Evangelical Christians in the United States are not as negatively viewed as they might think, according to a sociologist who recently spoke with the National Association of Evangelicals.
Bradley Wright, associate professor of sociology at the University of Connecticut, was interviewed by NAE President Walter Kim in a podcast posted online on Sunday.
When Kim asked Wright "if there is a difference" with “how people outside of faith perceive Christians in general and evangelicals in particular," Wright talked about the Pew Research Center and their highly publicized surveys on how “warmly” Americans feel about various religious groups.
He explained that evangelicals normally fall in the “middle of the pack,” being ranked warmer than groups like atheists and Muslims, yet colder than Catholics and Jews.
Wright, however, warned that such surveys have “very unstable” data, with the results likely to change considerably over the months, even with the same sample.
“I think the short answer is that its ‘middle of the pack’ is how people view evangelicals, but it varies somewhat,” said Wright.
Wright noted that this “tends to be different than how evangelicals think other people think about” them, proposing that evangelicals tend to think of the general population as being more hostile.
“Maybe that’s part of the fear narrative is that we tend to think like, ‘well, everyone hates us’ or ‘nobody likes us’ or something like that. I don’t think that’s true,” he explained.

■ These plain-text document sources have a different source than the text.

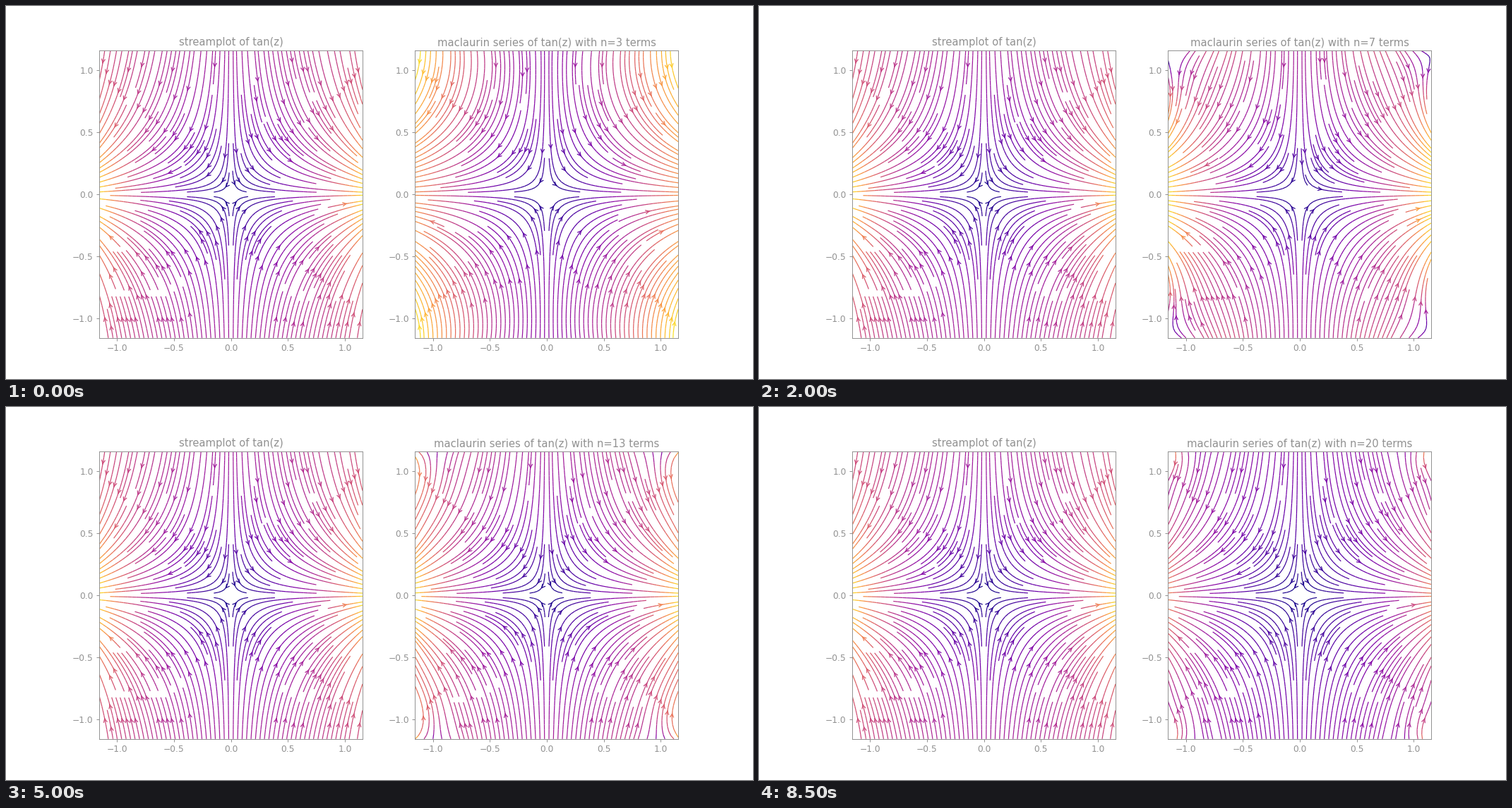
Animation of 1058 by 529 pixels, one loop 9 s. Source, as a matplotlib script:

```python
import numpy as np
import matplotlib.pyplot as plt
from matplotlib.animation import FuncAnimation
from matplotlib.ticker import MultipleLocator

WIDTH, HEIGHT = 1058, 529
FIRST, LAST = 3, 20
LIMIT = 1.155
GRAY = "#919191"

plt.rcParams.update({
    "font.family": "DejaVu Sans",
    "text.color": GRAY,
    "axes.edgecolor": GRAY,
    "axes.titlecolor": GRAY,
    "xtick.color": GRAY,
    "ytick.color": GRAY,
})

axis = np.linspace(-LIMIT, LIMIT, 100)
X, Y = np.meshgrid(axis, axis)
Z = X + 1j * Y


def tan_coefficients(top):
    """Power series of tan(z), from tan' = 1 + tan^2."""
    a = np.zeros(top + 1)
    a[1] = 1
    for k in range(1, top):
        a[k + 1] = np.dot(a[:k + 1], a[k::-1]) / (k + 1)
    return a


def draw_field(ax, w):
    """Stream lines of the conjugate field; returns the new artists."""
    before = len(ax.patches)
    stream = ax.streamplot(axis, axis, w.real, -w.imag, color=np.abs(w),
                           cmap="plasma", linewidth=1, density=2,
                           arrowstyle="->", arrowsize=1)
    return [stream.lines, *list(ax.patches)[before:]]


def odd_power(n):
    return n if n % 2 else n - 1


fig, (left, right) = plt.subplots(1, 2, figsize=(WIDTH / HEIGHT * 6, 6),
                                  dpi=WIDTH / 12)
fig.subplots_adjust(left=0.125, right=0.9, bottom=0.11, top=0.88, wspace=0.2)

draw_field(left, np.tan(Z))
left.set_title("streamplot of tan(z)", fontsize=12)

coeffs = tan_coefficients(LAST)
fields = {}
for power in range(odd_power(FIRST), LAST + 1, 2):
    series = np.polyval(coeffs[power::-1], Z)
    fields[power] = draw_field(right, series)

for ax in (left, right):
    ax.set_xlim(-LIMIT, LIMIT)
    ax.set_ylim(-LIMIT, LIMIT)
    ax.xaxis.set_major_locator(MultipleLocator(0.5))
    ax.yaxis.set_major_locator(MultipleLocator(0.5))
title = right.set_title("", fontsize=12)


def update(i):
    n = FIRST + i
    title.set_text(f"maclaurin series of tan(z) with n={n} terms")
    for power, artists in fields.items():
        for artist in artists:
            artist.set_visible(power == odd_power(n))
    return [title]


anim = FuncAnimation(fig, update, frames=LAST - FIRST + 1,
                     init_func=lambda: update(0), interval=500,
                     repeat=True, repeat_delay=0)
plt.show()
```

“The wrong narrative is ‘nobody likes us, we’re failing, and a third of Americans don’t want anything to do with religion.’ I think a more accurate narrative is people have somewhat mixed feelings about evangelicals, like they do about most religions and as they do about a lot of things in the world. And there’s a lot of people who just aren’t sure what they think about religion.”
Wright also took issue with the claims about Christianity in America being in decline, noting that it varies among different denominations and movements within the faith.
For example, according to Wright, religious groups such as evangelicals are maintaining their numbers, while mainline Protestants are indeed suffering severe decline.
Wright told Kim that he credited the popularity of the decline narrative as being captivating to different groups for different reasons, saying that it “benefits different people.”
“Journalists can use it to get their stories published, pastors can use it to sort of motivate their flock to pay attention to them. Book writers can use it to sell books. Conference givers can use it to get people to enroll in their conference,” he explained.
Earlier this month, Paul Djupe of the Public Religion Research Institute wrote a report published by Religion in Public titled, “Perceived Discrimination toward Christians is Highest Living Among Christians.”
Djupe analyzed data from the Voter Study Group’s Nationscape and found that Christians living in largely conservative states were more likely to believe that Christians face discrimination than those living in largely liberal ones.
“If Christians are persecuted by the non-religious, then Christians in Vermont and Oregon would be on top of the list. However, the opposite is true – the highest reported values come from Christians in Mississippi, Alabama, and Tennessee,” wrote Djupe.
“The lowest rates are reported in the northeast – Connecticut, Massachusetts, Maine, Vermont, and New Hampshire. This is not the pattern that the elite rhetoric leads us to expect."